Pence did raise some eyebrows when he used China’s rise to justify move up America’s return to the moon by four years from 2028 to 2024. Was China’s human spaceflight program really planning to move that quickly? Does the moon have that much strategic value? Were the two nations really in a race to the lunar surface?

If they weren’t then, they are now. Maybe.

China’s official Xinhua news agency reports:

China aims to build a scientific research station in the south polar region of the moon and realize manned lunar exploration mission in about ten years, said a senior space official on Wednesday.

Zhang Kejian, head of the China National Space Administration, made the remarks at the opening ceremony of China’s Space Day in Changsha, capital of central China’s Hunan Province.
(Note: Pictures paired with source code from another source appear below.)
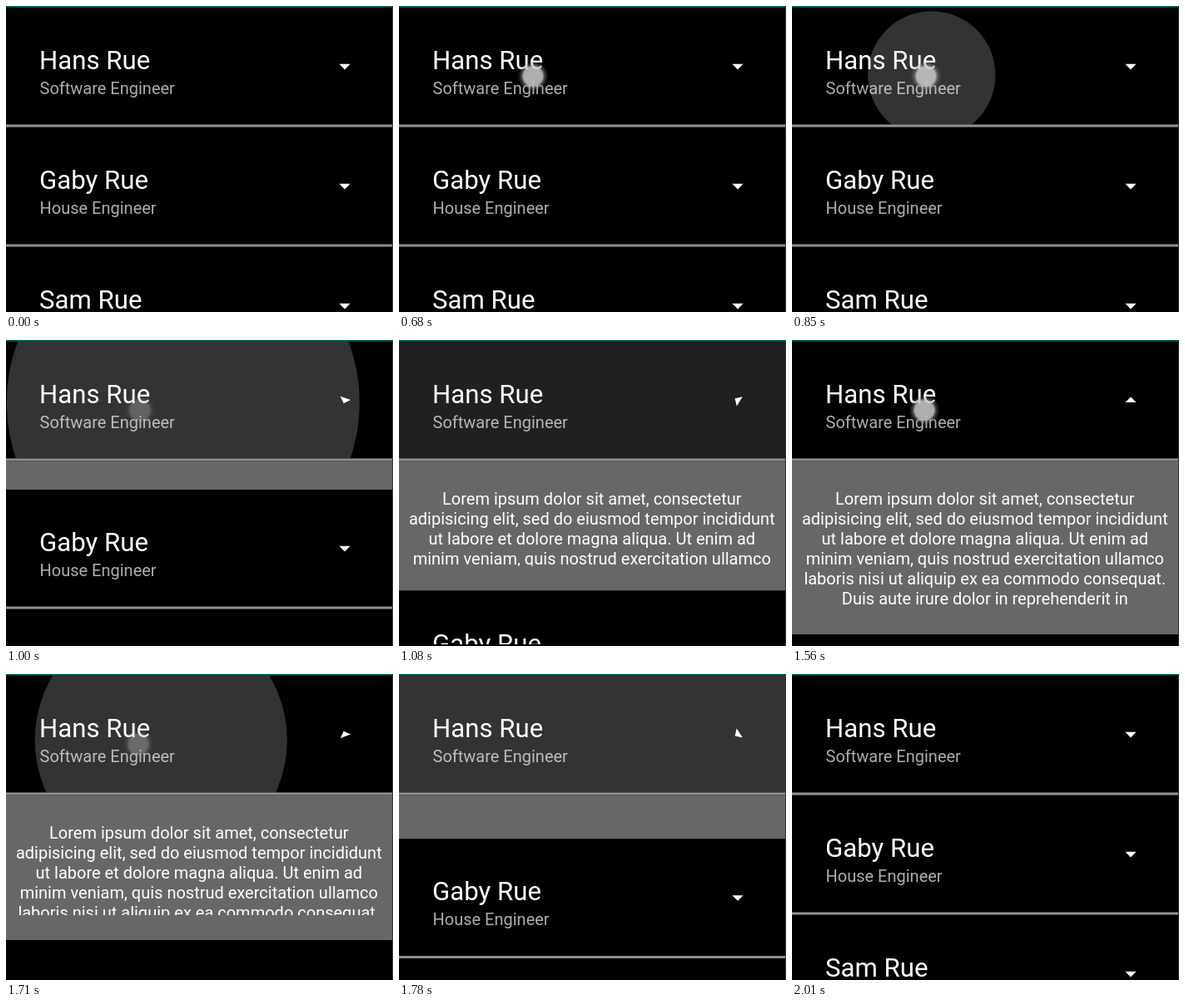
Animation, 465 px wide and 368 px high, one loop 2.42 s. Source, as an HTML page:

```html
<!DOCTYPE html>
<html lang="en">
<head>
<meta charset="utf-8">
<title>Expandable list</title>
<style>
  html, body { margin: 0; width: 100%; height: 100%; overflow: hidden; background: #000; }
  svg { display: block; width: 465px; height: 368px; font-family: Roboto, sans-serif; }
  .name { font-size: 31.2px; fill: #fff; }
  .job { font-size: 20px; fill: #fff; fill-opacity: .68; }
  .body { font-size: 20px; fill: #fff; text-anchor: middle; }
  .line { fill: #929192; }
</style>
</head>
<body>
<svg viewBox="0 0 465 368">
  <defs>
    <clipPath id="screen"><rect width="464" height="366"/></clipPath>
    <clipPath id="head"><rect y="2" width="464" height="140.5"/></clipPath>
    <clipPath id="textBox"><rect id="textClip" y="176" width="464" height="0"/></clipPath>
    <radialGradient id="glow">
      <stop offset="0" stop-color="#cfcdcf" stop-opacity=".86"/>
      <stop offset=".6" stop-color="#cfcdcf" stop-opacity=".84"/>
      <stop offset=".74" stop-color="#999" stop-opacity=".42"/>
      <stop offset="1" stop-color="#555" stop-opacity="0"/>
    </radialGradient>
  </defs>
  <rect width="465" height="368"/>
  <rect x="464" width="1" height="368" fill="#303030"/>
  <g clip-path="url(#screen)">
    <g clip-path="url(#head)"><circle id="ripple" fill="#333"/></g>
    <g id="first"></g>
    <rect id="panel" y="145.5" width="464" fill="#676668"/>
    <g id="copy" clip-path="url(#textBox)"></g>
    <g id="rest"><rect y="146" width="464" height="400"/></g>
    <rect width="464" height="1.7" fill="#00695c"/>
    <circle id="dot" cy="84.5" r="19" fill="url(#glow)"/>
  </g>
</svg>
<script>
const $ = id => document.getElementById(id);
const LOOP = 2420, PANEL = 208, PAD = 32, MOVE = 200;
const COPY = [
  'Lorem ipsum dolor sit amet, consectetur',
  'adipisicing elit, sed do eiusmod tempor incididunt',
  'ut labore et dolore magna aliqua. Ut enim ad',
  'minim veniam, quis nostrud exercitation ullamco',
  'laboris nisi ut aliquip ex ea commodo consequat.',
  'Duis aute irure dolor in reprehenderit in'
];

// The screen refreshes only at these moments.
const STEPS = [0, 680, 780, 850, 930, 1000, 1080, 1160,
               1560, 1630, 1700, 1780, 1860, 1930, 2010];

const TAPS = [
  { x: 161, down: 680, lift: [930, 1040], grow: [765, 1040], fade: [1040, 1150] },
  { x: 159, down: 1560, lift: [1630, 1750], grow: [1590, 1770], fade: [1790, 1990] }
];

const row = (i, name, job) => `<g transform="translate(0 ${i * 144})">
  <rect class="line" y="142.5" width="464" height="3"/>
  <text class="name" x="40" y="76">${name}</text>
  <text class="job" x="40.5" y="106">${job}</text>
  <path class="arrow" d="M-6.6-2.7H6.6L0 4z" fill="#fff" transform="translate(407 72.4)"/>
</g>`;

$('first').innerHTML = row(0, 'Hans Rue', 'Software Engineer');
$('rest').innerHTML += row(1, 'Gaby Rue', 'House Engineer') + row(2, 'Sam Rue', '');
$('copy').innerHTML = COPY.map((s, i) =>
  `<text class="body" x="231.8" y="${198 + i * 24}">${s}</text>`).join('');
const arrow = document.querySelector('#first .arrow');

const ramp = (t, a, b) => Math.min(1, Math.max(0, (t - a) / (b - a)));
const ease = (t, start) => .5 - .5 * Math.cos(Math.PI * ramp(t, start, start + MOVE));
const openness = (t, up, down) => ease(t, up) - ease(t, down);

function set(id, attrs) {
  for (const k in attrs) $(id).setAttribute(k, attrs[k]);
}

function draw(t) {
  const h = PANEL * openness(t, 947, 1647);
  const turn = 180 * openness(t, 957, 1656);
  set('panel', { height: h + .5 });
  set('textClip', { height: Math.max(0, h - 2 * PAD + 4) });
  set('rest', { transform: `translate(0 ${h})` });
  arrow.setAttribute('transform', `translate(407 72.4) rotate(${turn})`);

  const tap = TAPS[t < 1560 ? 0 : 1];
  const p = ramp(t, ...tap.grow);
  const shift = p ** 2;
  set('ripple', {
    cx: tap.x + (232 - tap.x) * shift,
    cy: 84 - 12 * shift,
    r: 248 * p,
    opacity: 1 - ramp(t, ...tap.fade)
  });
  set('dot', { cx: tap.x, opacity: t < tap.down ? 0 : 1 - ramp(t, ...tap.lift) });
}

const origin = performance.now();
let shown = -1;
function tick() {
  const now = (performance.now() - origin) % LOOP;
  const t = STEPS.filter(s => s <= now).pop();
  if (t !== shown) draw(shown = t);
  requestAnimationFrame(tick);
}
tick();
</script>
</body>
</html>
```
That is all details the story provides. There is no information about a schedule, budget, or what “about 10 years means.” Nothing that would allow an outsider to judge whether the seriousness of the effort.

Still, even a vague announcement might help the Trump Administration sell its plans to a still skeptical Congress. At hearings after Pence’s speech, legislators expressed skepticism about the urgency of once again racing another country to the moon.

Of course, an actual proposal with a schedule and budget numbers would have helped. In his speech, Pence boldly claimed that NASA Administrator Jim Bridenstine had just told him the space agency had a plan. It actually didn’t.

Published reports indicate Bridenstine plans to have a proposal ready by the end of this month. He has said that NASA will seek an additional appropriation on top of its $21.5 billion budget for the current 2019 fiscal year.

The south pole is where the Trump Administration wants to land astronauts in time for Pence’s presidential run in 2024. Since China is also aiming to set up shop in that same area, could a cooperative program be in the works? The answer from the Administration is not yet.

In a speech earlier this week, National Space Council Executive Director Scott Pace noted that past cooperation in space between the United States and the Soviet Union (and later, Russia) followed an improvement in relations between the rival nations.

A level of trust is required between the two nations because joint space activities can be undertaken, Pace said. That is especially true when it comes to the high profile and high risk area of human spaceflight. That trust does not currently exist between the U.S. and China, he added.

Pace said that smaller measures involving space science, such as an exchange of lunar samples, could help to build trust between the two nations. China plans to launch its Chang’e-5 lunar sample return mission later this year.

However, he warned his audience to be wary of Chinese espionage efforts when forging links in space cooperation.